- _What you have to do_: Would you return every entry below without a single difference?

- _Exercise data_:

+ + + + + + +

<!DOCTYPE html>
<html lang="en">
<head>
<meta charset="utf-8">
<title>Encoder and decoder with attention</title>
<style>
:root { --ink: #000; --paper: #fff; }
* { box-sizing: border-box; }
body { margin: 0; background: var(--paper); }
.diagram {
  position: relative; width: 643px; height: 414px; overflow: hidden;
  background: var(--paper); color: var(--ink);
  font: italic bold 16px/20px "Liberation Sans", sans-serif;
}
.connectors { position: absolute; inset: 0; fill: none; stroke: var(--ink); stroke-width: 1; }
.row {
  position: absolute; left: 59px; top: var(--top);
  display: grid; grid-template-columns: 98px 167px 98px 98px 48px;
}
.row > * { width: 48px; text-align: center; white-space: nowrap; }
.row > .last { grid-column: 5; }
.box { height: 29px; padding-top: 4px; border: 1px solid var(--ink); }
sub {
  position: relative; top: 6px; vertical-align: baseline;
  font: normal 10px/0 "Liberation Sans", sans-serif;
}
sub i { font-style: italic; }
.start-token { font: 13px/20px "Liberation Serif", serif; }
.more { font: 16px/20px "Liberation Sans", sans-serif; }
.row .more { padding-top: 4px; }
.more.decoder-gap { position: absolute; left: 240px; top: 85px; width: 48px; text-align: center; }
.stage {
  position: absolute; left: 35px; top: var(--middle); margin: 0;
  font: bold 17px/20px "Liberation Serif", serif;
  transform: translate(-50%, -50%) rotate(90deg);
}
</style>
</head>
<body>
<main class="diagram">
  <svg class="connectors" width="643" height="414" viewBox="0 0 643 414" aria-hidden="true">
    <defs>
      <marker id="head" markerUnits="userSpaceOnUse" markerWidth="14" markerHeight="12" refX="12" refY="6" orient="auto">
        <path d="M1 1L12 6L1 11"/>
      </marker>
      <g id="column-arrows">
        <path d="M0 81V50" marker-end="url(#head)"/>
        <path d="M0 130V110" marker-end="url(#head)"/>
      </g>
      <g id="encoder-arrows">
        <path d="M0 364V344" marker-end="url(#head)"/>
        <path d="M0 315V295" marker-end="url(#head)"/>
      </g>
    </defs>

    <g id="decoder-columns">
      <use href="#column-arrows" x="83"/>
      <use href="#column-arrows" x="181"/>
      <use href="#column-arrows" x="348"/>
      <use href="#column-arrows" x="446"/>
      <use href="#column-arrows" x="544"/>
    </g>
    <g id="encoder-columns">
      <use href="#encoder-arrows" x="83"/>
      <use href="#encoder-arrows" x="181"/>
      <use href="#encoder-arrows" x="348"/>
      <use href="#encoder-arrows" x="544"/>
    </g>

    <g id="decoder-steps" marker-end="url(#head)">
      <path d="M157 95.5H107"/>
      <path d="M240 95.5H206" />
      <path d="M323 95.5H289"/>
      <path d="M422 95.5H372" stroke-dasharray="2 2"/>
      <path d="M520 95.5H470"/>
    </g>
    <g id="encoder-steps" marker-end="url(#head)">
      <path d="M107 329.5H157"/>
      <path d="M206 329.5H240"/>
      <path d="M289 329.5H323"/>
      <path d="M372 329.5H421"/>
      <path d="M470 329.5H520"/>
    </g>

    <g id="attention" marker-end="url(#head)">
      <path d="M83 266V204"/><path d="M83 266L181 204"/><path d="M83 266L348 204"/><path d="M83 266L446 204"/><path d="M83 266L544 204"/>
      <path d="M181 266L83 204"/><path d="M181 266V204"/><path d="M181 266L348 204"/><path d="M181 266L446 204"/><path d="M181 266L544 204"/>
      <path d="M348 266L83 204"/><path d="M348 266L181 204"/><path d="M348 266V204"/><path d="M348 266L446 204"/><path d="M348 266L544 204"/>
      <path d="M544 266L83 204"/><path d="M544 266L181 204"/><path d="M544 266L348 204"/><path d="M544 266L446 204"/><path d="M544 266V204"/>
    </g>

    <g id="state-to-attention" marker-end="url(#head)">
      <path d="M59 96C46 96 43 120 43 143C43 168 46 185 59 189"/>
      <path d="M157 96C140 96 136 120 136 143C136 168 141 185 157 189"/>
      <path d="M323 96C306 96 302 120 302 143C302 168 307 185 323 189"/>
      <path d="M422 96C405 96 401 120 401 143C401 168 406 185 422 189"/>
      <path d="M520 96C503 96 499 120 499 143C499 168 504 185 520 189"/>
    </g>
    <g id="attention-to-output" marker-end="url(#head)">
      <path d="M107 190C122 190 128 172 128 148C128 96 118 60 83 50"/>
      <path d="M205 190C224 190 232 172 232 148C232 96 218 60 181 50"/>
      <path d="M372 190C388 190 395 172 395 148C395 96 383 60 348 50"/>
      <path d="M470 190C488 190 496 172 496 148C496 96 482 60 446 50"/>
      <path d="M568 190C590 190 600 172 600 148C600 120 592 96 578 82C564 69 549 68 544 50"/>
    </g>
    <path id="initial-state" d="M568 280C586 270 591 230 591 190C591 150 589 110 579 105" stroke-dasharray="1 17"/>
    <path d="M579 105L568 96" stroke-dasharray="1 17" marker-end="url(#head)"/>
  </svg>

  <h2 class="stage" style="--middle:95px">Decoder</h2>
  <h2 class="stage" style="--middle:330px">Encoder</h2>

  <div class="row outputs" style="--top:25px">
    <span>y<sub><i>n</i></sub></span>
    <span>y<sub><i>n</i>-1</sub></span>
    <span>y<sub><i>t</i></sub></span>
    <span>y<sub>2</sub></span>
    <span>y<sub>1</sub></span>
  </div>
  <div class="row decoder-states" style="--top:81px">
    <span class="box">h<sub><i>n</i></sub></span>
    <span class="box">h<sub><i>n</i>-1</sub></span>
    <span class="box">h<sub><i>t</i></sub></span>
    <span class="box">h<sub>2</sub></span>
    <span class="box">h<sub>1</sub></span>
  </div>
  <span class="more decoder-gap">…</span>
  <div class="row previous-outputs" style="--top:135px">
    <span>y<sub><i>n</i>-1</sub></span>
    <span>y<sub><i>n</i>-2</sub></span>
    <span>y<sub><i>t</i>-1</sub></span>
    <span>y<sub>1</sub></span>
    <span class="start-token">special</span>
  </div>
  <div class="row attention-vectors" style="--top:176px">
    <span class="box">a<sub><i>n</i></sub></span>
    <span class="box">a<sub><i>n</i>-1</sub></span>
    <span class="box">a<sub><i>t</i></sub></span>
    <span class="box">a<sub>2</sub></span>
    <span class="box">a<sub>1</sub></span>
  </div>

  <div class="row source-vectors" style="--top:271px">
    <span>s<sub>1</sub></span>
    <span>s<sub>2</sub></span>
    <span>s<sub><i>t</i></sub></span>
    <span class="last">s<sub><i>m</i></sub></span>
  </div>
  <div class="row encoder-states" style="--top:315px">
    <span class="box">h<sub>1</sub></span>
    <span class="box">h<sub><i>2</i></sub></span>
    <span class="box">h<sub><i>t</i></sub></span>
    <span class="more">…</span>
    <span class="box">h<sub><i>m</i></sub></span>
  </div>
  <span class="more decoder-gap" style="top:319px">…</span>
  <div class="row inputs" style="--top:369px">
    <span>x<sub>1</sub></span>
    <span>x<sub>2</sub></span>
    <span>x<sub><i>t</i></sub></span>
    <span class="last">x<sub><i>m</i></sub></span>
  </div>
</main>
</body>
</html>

+ + + + + + +

- _Answer to this exercise_:
<!DOCTYPE html>
<html lang="en">
<head>
<meta charset="utf-8">
<title>Encoder and decoder with attention</title>
<style>
:root { --ink: #000; --paper: #fff; }
* { box-sizing: border-box; }
body { margin: 0; background: var(--paper); }
.diagram {
  position: relative; width: 643px; height: 414px; overflow: hidden;
  background: var(--paper); color: var(--ink);
  font: italic bold 16px/20px "Liberation Sans", sans-serif;
}
.connectors { position: absolute; inset: 0; fill: none; stroke: var(--ink); stroke-width: 1; }
.row {
  position: absolute; left: 59px; top: var(--top);
  display: grid; grid-template-columns: 98px 167px 98px 98px 48px;
}
.row > * { width: 48px; text-align: center; white-space: nowrap; }
.row > .last { grid-column: 5; }
.box { height: 29px; padding-top: 4px; border: 1px solid var(--ink); }
sub {
  position: relative; top: 6px; vertical-align: baseline;
  font: normal 10px/0 "Liberation Sans", sans-serif;
}
sub i { font-style: italic; }
.start-token { font: 13px/20px "Liberation Serif", serif; }
.more { font: 16px/20px "Liberation Sans", sans-serif; }
.row .more { padding-top: 4px; }
.more.decoder-gap { position: absolute; left: 240px; top: 85px; width: 48px; text-align: center; }
.stage {
  position: absolute; left: 35px; top: var(--middle); margin: 0;
  font: bold 17px/20px "Liberation Serif", serif;
  transform: translate(-50%, -50%) rotate(90deg);
}
</style>
</head>
<body>
<main class="diagram">
  <svg class="connectors" width="643" height="414" viewBox="0 0 643 414" aria-hidden="true">
    <defs>
      <marker id="head" markerUnits="userSpaceOnUse" markerWidth="14" markerHeight="12" refX="12" refY="6" orient="auto">
        <path d="M1 1L12 6L1 11"/>
      </marker>
      <g id="column-arrows">
        <path d="M0 81V50" marker-end="url(#head)"/>
        <path d="M0 130V110" marker-end="url(#head)"/>
      </g>
      <g id="encoder-arrows">
        <path d="M0 364V344" marker-end="url(#head)"/>
        <path d="M0 315V295" marker-end="url(#head)"/>
      </g>
    </defs>

    <g id="decoder-columns">
      <use href="#column-arrows" x="83"/>
      <use href="#column-arrows" x="181"/>
      <use href="#column-arrows" x="348"/>
      <use href="#column-arrows" x="446"/>
      <use href="#column-arrows" x="544"/>
    </g>
    <g id="encoder-columns">
      <use href="#encoder-arrows" x="83"/>
      <use href="#encoder-arrows" x="181"/>
      <use href="#encoder-arrows" x="348"/>
      <use href="#encoder-arrows" x="544"/>
    </g>

    <g id="decoder-steps" marker-end="url(#head)">
      <path d="M157 95.5H107"/>
      <path d="M240 95.5H206" />
      <path d="M323 95.5H289"/>
      <path d="M422 95.5H372" stroke-dasharray="2 2"/>
      <path d="M520 95.5H470"/>
    </g>
    <g id="encoder-steps" marker-end="url(#head)">
      <path d="M107 329.5H157"/>
      <path d="M206 329.5H240"/>
      <path d="M289 329.5H323"/>
      <path d="M372 329.5H421"/>
      <path d="M470 329.5H520"/>
    </g>

    <g id="attention" marker-end="url(#head)">
      <path d="M83 266V204"/><path d="M83 266L181 204"/><path d="M83 266L348 204"/><path d="M83 266L446 204"/><path d="M83 266L544 204"/>
      <path d="M181 266L83 204"/><path d="M181 266V204"/><path d="M181 266L348 204"/><path d="M181 266L446 204"/><path d="M181 266L544 204"/>
      <path d="M348 266L83 204"/><path d="M348 266L181 204"/><path d="M348 266V204"/><path d="M348 266L446 204"/><path d="M348 266L544 204"/>
      <path d="M544 266L83 204"/><path d="M544 266L181 204"/><path d="M544 266L348 204"/><path d="M544 266L446 204"/><path d="M544 266V204"/>
    </g>

    <g id="state-to-attention" marker-end="url(#head)">
      <path d="M59 96C46 96 43 120 43 143C43 168 46 185 59 189"/>
      <path d="M157 96C140 96 136 120 136 143C136 168 141 185 157 189"/>
      <path d="M323 96C306 96 302 120 302 143C302 168 307 185 323 189"/>
      <path d="M422 96C405 96 401 120 401 143C401 168 406 185 422 189"/>
      <path d="M520 96C503 96 499 120 499 143C499 168 504 185 520 189"/>
    </g>
    <g id="attention-to-output" marker-end="url(#head)">
      <path d="M107 190C122 190 128 172 128 148C128 96 118 60 83 50"/>
      <path d="M205 190C224 190 232 172 232 148C232 96 218 60 181 50"/>
      <path d="M372 190C388 190 395 172 395 148C395 96 383 60 348 50"/>
      <path d="M470 190C488 190 496 172 496 148C496 96 482 60 446 50"/>
      <path d="M568 190C590 190 600 172 600 148C600 120 592 96 578 82C564 69 549 68 544 50"/>
    </g>
    <path id="initial-state" d="M568 280C586 270 591 230 591 190C591 150 589 110 579 105" stroke-dasharray="1 17"/>
    <path d="M579 105L568 96" stroke-dasharray="1 17" marker-end="url(#head)"/>
  </svg>

  <h2 class="stage" style="--middle:95px">Decoder</h2>
  <h2 class="stage" style="--middle:330px">Encoder</h2>

  <div class="row outputs" style="--top:25px">
    <span>y<sub><i>n</i></sub></span>
    <span>y<sub><i>n</i>-1</sub></span>
    <span>y<sub><i>t</i></sub></span>
    <span>y<sub>2</sub></span>
    <span>y<sub>1</sub></span>
  </div>
  <div class="row decoder-states" style="--top:81px">
    <span class="box">h<sub><i>n</i></sub></span>
    <span class="box">h<sub><i>n</i>-1</sub></span>
    <span class="box">h<sub><i>t</i></sub></span>
    <span class="box">h<sub>2</sub></span>
    <span class="box">h<sub>1</sub></span>
  </div>
  <span class="more decoder-gap">…</span>
  <div class="row previous-outputs" style="--top:135px">
    <span>y<sub><i>n</i>-1</sub></span>
    <span>y<sub><i>n</i>-2</sub></span>
    <span>y<sub><i>t</i>-1</sub></span>
    <span>y<sub>1</sub></span>
    <span class="start-token">special</span>
  </div>
  <div class="row attention-vectors" style="--top:176px">
    <span class="box">a<sub><i>n</i></sub></span>
    <span class="box">a<sub><i>n</i>-1</sub></span>
    <span class="box">a<sub><i>t</i></sub></span>
    <span class="box">a<sub>2</sub></span>
    <span class="box">a<sub>1</sub></span>
  </div>

  <div class="row source-vectors" style="--top:271px">
    <span>s<sub>1</sub></span>
    <span>s<sub>2</sub></span>
    <span>s<sub><i>t</i></sub></span>
    <span class="last">s<sub><i>m</i></sub></span>
  </div>
  <div class="row encoder-states" style="--top:315px">
    <span class="box">h<sub>1</sub></span>
    <span class="box">h<sub><i>2</i></sub></span>
    <span class="box">h<sub><i>t</i></sub></span>
    <span class="more">…</span>
    <span class="box">h<sub><i>m</i></sub></span>
  </div>
  <span class="more decoder-gap" style="top:319px">…</span>
  <div class="row inputs" style="--top:369px">
    <span>x<sub>1</sub></span>
    <span>x<sub>2</sub></span>
    <span>x<sub><i>t</i></sub></span>
    <span class="last">x<sub><i>m</i></sub></span>
  </div>
</main>
</body>
</html>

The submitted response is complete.